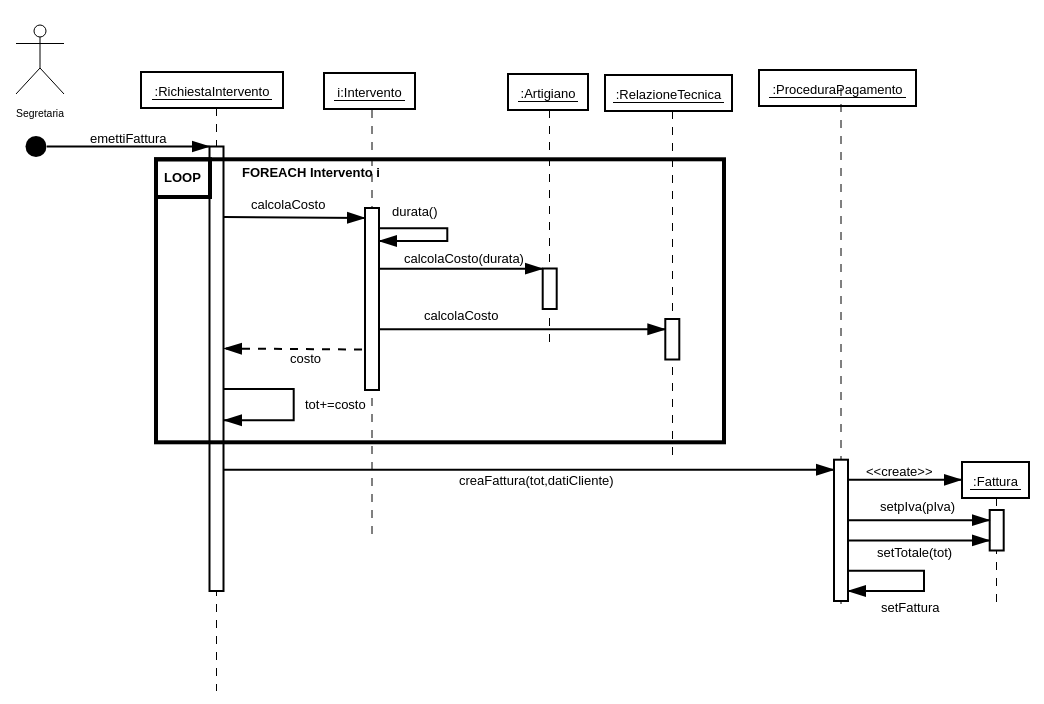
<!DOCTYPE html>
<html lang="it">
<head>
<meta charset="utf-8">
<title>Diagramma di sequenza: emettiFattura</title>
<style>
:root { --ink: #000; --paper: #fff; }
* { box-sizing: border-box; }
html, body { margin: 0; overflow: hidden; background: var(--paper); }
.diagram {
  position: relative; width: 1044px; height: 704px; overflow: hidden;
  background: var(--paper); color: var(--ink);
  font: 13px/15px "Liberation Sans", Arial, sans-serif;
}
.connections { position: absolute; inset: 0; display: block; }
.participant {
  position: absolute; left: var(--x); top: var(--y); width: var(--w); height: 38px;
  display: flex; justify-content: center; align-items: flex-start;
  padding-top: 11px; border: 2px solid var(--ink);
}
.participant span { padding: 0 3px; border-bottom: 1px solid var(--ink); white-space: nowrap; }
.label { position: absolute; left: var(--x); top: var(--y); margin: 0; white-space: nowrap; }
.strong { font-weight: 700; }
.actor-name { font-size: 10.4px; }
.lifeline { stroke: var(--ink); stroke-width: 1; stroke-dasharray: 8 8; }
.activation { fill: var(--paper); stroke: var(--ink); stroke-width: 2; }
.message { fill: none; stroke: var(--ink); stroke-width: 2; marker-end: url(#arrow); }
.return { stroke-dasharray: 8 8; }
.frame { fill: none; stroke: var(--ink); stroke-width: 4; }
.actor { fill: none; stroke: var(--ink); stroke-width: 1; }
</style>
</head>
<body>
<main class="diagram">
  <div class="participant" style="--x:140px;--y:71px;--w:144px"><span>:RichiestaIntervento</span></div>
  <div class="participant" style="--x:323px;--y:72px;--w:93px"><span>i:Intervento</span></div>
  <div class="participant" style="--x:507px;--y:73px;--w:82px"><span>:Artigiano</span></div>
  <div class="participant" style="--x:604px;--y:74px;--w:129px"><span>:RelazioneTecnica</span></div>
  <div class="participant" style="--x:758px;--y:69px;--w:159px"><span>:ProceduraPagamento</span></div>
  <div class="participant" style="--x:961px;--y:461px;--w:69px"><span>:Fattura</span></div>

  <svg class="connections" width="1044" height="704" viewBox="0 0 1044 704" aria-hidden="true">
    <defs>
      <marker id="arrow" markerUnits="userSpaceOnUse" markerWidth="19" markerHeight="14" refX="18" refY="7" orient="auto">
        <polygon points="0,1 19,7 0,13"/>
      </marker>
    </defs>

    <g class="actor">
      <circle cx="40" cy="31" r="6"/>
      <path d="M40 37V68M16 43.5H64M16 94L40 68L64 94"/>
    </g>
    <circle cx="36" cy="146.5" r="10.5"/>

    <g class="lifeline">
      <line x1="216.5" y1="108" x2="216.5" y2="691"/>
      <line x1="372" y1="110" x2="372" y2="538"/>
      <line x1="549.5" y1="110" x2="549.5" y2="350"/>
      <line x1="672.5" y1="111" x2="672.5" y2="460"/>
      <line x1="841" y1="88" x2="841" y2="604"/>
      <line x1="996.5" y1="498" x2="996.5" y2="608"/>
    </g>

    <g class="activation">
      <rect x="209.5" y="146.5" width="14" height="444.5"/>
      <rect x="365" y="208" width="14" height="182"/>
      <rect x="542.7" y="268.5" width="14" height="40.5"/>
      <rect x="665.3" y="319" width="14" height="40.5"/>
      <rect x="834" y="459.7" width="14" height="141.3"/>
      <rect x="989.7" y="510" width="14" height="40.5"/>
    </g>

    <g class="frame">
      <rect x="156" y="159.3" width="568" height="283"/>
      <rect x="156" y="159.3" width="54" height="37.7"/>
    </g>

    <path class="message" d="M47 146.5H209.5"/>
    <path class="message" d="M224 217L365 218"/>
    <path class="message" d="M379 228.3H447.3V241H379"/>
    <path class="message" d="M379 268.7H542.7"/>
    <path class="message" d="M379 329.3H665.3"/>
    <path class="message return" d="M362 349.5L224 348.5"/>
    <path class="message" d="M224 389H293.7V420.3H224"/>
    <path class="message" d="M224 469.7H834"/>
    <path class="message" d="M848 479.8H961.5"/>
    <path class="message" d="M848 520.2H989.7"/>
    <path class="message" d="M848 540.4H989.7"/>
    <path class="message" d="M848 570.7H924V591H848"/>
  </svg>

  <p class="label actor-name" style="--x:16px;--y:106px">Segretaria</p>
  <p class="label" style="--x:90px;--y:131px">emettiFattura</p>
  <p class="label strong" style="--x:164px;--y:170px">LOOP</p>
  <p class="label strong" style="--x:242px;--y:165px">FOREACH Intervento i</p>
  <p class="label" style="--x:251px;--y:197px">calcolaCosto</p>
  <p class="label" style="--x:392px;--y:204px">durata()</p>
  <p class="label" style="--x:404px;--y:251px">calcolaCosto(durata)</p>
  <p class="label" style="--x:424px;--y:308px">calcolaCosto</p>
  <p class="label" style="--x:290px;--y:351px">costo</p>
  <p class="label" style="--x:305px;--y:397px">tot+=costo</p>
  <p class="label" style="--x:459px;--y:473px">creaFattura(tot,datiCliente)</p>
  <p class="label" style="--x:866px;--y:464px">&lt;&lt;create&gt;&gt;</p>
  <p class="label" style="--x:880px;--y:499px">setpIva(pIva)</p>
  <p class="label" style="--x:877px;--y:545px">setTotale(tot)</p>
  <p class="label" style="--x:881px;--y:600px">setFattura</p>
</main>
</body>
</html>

--

● **REQUIRED ACTION**
Answer with one number only: how many lines of the entries above include the word "html"?

● **SOLUTION TO THIS TASK**
4